# Why are there two phases for one dominant frequency?

I was playing with a set of time history, trying to extract its phases corresponding to the each distinguishable dominant frequency.

Just look at the figures: I got one of the dominant frequency in Fig.1, but in Fig. 2 there are two different phases close to the dominant frequency (f=0.05). Here I am confused; I do not understand why there are two phases near the dominant frequency.

Edit: it seems when I increase the threshold of masking noises, the negative phase disappeared.

Fig. 1

Fig. 2

Appendix: the code I used for phase extraction

    %     figure;plot(f,P1);
%     xlabel 'Frequency (Hz)';xlim([0 2.5])
%     ylabel 'A' %ylabel 'degrees' %
%     grid

Yb=fft(y);
ly = length(Yb);
fb = (0:ly-1)/ly*Fs;

%     X3=Yb;
%     threshold = max(abs(Yb))/2; %tolerance threshold
%     %X3(abs(Yb)<threshold) = 0; %maskout values that are below the threshold
%     phs = unwrap(angle(X3));
%     %phs = (angle(X3));
%     figure;plot(fb,phs*180/pi)
%     %figure;plot(fb,(mod(phs*180/pi,360)))
%     xlabel 'Frequency (Hz)';xlim([0 2.5])
%     ylabel 'Phase (degrees)' %ylabel 'degrees' %
%     grid

X1=Yb;%store the FFT results in another array
%detect noise (very small numbers (eps)) and ignore them
[maxYb, maxin]=max((abs(Yb))/ly);
threshold = max((abs(Yb)))/2; %tolerance threshold
X1(abs(Yb)<threshold) = 0; %maskout values that are below the threshold
phase=atan2(imag(X1),real(X1))*180/pi; %phase information

%     figure;plot(fb,phase); %phase vs frequencies
%     %disp(['at ',num2str(),])
%     xlabel 'Frequency (Hz)';xlim([0 2.5])
%     ylabel 'Phase (degrees)' %ylabel 'degrees' %

disp(['Amax=',num2str(maxYb)])
fmax=fb(maxin);disp(['f for Amax=',num2str(fmax)])
phsmax=phase(maxin);disp(['phs for Amax=',num2str(phsmax)])
phs=phsmax;

%inverse fft test
%     X1i=ifft(X1);
%     figure;     plot(t,X1i)
%     hold on;    plot(t, y)
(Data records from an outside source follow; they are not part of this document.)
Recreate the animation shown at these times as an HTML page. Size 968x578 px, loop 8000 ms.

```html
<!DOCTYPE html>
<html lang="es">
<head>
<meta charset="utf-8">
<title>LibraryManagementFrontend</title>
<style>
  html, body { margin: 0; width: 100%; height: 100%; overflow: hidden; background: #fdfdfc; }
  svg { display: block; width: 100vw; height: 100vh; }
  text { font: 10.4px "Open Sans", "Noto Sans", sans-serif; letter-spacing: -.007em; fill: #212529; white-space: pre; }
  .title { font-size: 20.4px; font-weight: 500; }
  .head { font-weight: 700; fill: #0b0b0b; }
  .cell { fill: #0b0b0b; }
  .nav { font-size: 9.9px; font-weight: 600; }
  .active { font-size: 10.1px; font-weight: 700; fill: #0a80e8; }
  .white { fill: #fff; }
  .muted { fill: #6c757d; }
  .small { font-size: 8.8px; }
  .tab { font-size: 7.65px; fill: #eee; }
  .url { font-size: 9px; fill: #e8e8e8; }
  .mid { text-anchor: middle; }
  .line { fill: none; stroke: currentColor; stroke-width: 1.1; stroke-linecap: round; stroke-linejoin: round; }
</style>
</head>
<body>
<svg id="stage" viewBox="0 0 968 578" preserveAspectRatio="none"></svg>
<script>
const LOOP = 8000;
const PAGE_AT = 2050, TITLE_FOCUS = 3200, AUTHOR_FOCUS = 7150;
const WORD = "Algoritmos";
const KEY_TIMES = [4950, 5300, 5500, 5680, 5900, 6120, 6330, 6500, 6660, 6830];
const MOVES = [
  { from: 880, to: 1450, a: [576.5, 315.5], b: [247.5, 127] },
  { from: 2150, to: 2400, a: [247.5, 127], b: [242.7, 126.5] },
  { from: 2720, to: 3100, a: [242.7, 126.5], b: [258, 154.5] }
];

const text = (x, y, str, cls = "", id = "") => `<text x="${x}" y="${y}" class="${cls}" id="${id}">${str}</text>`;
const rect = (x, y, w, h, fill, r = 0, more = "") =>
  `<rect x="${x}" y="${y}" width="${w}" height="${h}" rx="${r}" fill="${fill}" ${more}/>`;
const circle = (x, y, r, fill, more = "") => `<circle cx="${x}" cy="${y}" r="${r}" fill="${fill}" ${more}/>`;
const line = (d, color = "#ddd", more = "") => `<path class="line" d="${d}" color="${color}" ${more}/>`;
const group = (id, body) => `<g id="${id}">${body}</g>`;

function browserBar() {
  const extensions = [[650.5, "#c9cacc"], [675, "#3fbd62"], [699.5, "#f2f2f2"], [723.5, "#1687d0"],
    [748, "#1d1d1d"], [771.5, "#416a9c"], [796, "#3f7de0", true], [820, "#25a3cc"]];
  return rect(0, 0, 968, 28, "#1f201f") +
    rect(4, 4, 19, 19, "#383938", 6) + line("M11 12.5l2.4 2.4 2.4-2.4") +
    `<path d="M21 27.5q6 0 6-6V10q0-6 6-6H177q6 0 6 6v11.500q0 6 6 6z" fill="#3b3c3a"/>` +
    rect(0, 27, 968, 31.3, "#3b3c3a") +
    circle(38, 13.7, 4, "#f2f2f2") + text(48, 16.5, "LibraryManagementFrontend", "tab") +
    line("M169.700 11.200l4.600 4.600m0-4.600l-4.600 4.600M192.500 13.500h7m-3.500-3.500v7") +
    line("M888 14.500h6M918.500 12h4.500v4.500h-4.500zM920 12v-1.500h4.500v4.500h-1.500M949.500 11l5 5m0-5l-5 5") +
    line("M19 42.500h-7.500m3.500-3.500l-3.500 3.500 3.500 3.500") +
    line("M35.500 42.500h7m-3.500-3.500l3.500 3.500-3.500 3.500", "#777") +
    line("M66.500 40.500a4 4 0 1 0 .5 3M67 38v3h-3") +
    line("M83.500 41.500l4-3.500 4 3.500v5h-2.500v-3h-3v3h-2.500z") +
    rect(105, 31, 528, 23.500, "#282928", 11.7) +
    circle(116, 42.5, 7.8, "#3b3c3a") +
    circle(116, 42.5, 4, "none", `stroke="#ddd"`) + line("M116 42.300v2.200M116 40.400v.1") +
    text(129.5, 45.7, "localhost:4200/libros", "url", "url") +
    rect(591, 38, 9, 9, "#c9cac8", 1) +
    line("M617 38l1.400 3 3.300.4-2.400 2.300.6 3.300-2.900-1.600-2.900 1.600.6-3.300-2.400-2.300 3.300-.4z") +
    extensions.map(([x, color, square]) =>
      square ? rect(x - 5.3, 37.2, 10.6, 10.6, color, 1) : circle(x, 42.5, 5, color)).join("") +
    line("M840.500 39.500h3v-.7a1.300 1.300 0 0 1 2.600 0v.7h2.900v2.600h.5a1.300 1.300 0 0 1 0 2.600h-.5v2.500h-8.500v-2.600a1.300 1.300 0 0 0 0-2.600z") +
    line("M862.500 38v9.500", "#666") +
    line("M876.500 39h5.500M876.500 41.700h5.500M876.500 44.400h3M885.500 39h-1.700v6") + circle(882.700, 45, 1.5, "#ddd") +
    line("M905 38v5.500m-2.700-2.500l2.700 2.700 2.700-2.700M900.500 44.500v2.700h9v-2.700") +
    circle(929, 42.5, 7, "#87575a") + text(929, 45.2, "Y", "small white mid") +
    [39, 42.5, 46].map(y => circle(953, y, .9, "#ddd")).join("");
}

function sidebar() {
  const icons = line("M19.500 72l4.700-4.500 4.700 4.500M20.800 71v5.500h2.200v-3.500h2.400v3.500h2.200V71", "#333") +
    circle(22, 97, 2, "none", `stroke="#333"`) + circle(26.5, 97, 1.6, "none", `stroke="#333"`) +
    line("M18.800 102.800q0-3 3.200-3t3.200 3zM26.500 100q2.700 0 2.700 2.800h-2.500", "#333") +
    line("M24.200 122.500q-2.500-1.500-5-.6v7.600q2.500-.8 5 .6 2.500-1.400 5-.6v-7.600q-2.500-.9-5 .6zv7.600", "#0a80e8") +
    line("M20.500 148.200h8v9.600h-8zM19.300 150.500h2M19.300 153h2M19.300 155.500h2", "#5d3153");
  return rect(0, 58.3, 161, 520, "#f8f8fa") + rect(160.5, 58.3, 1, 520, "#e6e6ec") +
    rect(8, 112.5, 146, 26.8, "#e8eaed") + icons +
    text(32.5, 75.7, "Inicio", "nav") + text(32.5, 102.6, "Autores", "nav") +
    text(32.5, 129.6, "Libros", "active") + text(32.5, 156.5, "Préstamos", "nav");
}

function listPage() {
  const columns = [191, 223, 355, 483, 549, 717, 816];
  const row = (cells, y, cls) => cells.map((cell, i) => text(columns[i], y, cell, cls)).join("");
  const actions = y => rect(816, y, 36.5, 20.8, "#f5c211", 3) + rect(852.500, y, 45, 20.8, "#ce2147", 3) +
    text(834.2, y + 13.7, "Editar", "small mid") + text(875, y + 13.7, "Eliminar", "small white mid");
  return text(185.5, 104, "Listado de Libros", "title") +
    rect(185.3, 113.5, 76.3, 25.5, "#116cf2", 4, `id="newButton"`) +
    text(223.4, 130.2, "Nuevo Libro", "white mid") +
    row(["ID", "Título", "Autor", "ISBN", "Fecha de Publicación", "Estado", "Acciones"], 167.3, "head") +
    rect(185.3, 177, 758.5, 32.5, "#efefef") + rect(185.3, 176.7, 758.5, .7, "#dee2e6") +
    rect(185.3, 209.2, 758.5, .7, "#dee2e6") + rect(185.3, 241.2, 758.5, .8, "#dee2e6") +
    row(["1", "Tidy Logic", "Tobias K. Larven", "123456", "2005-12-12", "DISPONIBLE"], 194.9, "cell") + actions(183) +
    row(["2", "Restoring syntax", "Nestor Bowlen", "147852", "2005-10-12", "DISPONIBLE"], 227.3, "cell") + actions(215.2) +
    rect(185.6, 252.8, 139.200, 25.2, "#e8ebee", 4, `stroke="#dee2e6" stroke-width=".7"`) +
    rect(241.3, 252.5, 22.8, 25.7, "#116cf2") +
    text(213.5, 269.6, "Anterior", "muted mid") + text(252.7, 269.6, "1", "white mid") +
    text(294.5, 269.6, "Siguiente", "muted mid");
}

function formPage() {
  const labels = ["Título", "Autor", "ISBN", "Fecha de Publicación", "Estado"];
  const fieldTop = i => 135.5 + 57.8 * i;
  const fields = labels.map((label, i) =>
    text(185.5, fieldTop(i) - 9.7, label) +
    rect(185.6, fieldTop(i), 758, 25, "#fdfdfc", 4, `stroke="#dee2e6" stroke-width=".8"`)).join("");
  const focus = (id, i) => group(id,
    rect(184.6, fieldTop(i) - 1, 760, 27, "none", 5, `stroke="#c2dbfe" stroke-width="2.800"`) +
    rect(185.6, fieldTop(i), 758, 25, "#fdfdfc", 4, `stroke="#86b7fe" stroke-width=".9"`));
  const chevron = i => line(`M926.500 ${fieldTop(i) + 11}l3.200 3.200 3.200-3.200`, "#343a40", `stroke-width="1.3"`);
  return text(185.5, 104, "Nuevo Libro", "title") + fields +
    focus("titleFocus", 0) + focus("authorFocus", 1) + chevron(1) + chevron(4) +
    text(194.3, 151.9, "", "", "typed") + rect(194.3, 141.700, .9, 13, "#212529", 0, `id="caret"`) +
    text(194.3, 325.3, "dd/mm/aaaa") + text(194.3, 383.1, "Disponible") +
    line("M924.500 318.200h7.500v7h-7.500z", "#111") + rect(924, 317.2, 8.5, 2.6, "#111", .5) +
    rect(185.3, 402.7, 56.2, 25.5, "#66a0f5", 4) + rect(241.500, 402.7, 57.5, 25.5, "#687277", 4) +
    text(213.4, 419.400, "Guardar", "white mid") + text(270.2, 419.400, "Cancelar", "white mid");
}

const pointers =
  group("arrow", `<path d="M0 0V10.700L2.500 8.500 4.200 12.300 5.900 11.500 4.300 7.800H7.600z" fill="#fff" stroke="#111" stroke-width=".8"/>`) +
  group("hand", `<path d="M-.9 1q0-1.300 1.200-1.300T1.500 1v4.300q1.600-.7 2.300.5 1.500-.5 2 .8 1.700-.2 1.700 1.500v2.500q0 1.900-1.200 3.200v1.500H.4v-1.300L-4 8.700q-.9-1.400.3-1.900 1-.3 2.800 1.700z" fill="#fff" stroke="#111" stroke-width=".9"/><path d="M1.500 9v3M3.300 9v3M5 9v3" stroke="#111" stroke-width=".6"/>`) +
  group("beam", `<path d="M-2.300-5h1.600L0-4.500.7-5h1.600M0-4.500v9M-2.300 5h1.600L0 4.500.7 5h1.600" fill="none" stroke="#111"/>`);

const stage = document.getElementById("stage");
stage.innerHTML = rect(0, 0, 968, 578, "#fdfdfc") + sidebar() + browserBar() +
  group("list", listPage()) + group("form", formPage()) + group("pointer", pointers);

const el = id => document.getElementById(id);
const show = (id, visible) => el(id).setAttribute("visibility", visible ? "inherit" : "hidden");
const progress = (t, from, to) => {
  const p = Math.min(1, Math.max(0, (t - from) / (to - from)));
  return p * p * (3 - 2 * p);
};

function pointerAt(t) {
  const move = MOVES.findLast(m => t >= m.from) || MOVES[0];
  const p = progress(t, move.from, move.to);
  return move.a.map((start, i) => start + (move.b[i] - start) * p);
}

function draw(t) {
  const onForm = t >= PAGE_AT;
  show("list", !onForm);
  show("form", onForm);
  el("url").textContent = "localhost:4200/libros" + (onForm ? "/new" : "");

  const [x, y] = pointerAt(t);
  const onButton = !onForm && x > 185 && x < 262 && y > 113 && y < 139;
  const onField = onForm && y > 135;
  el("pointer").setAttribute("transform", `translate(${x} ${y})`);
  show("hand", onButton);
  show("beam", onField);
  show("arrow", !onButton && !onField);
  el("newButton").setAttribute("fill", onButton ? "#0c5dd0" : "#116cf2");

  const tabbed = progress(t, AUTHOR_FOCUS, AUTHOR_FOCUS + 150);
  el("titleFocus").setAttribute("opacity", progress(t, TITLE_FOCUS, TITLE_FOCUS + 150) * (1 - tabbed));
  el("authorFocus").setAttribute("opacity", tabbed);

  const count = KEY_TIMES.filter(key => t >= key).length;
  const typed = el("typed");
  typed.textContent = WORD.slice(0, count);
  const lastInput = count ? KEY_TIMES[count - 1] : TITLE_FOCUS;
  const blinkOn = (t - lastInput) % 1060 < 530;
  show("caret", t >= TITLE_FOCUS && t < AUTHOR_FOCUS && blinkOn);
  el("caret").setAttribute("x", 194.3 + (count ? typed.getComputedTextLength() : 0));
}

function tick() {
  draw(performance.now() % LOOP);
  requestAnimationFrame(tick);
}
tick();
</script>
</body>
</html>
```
If the dominant frequency is not exactly integer periodic in the FFT width, then most of that frequency peak's energy will be split between the two nearest FFT result bins (two different frequencies). The phase of your frequency peak might be slightly ahead or behind the phase of the slightly lower FFT frequency bin. If so, it will have the opposite phase relationship (slightly behind or ahead) of the the FFT frequency bin slightly on the higher or opposite side in frequency difference.

So it's not two different phases. It's two opposing phase relationships when your dominant frequency spectra is correlated against the two nearest frequency FFT basis vectors, that are both slightly different (and one integer period of the FFT length apart), but on opposite sides in frequency, and thus opposite in phase difference relationship to your dominant frequency peak.

Unless, of course, your dominant peak represents a signal that is exactly integer periodic in the FFT aperture, in which case only one FFT result bin (per harmonic) will be involved, and you won't see two phases (for any non-zero FFT result bins that are above the noise floor)

• Thank you! Just to clarify, does ur "opposite phase" means anti-phase of two frequencies?
– zlin
Mar 29 '17 at 11:46

I used ifft to do inverse Fourier transform. I found that using only the phase corresponding maximum amplitude has a more accurate ifft result compared with using two phases.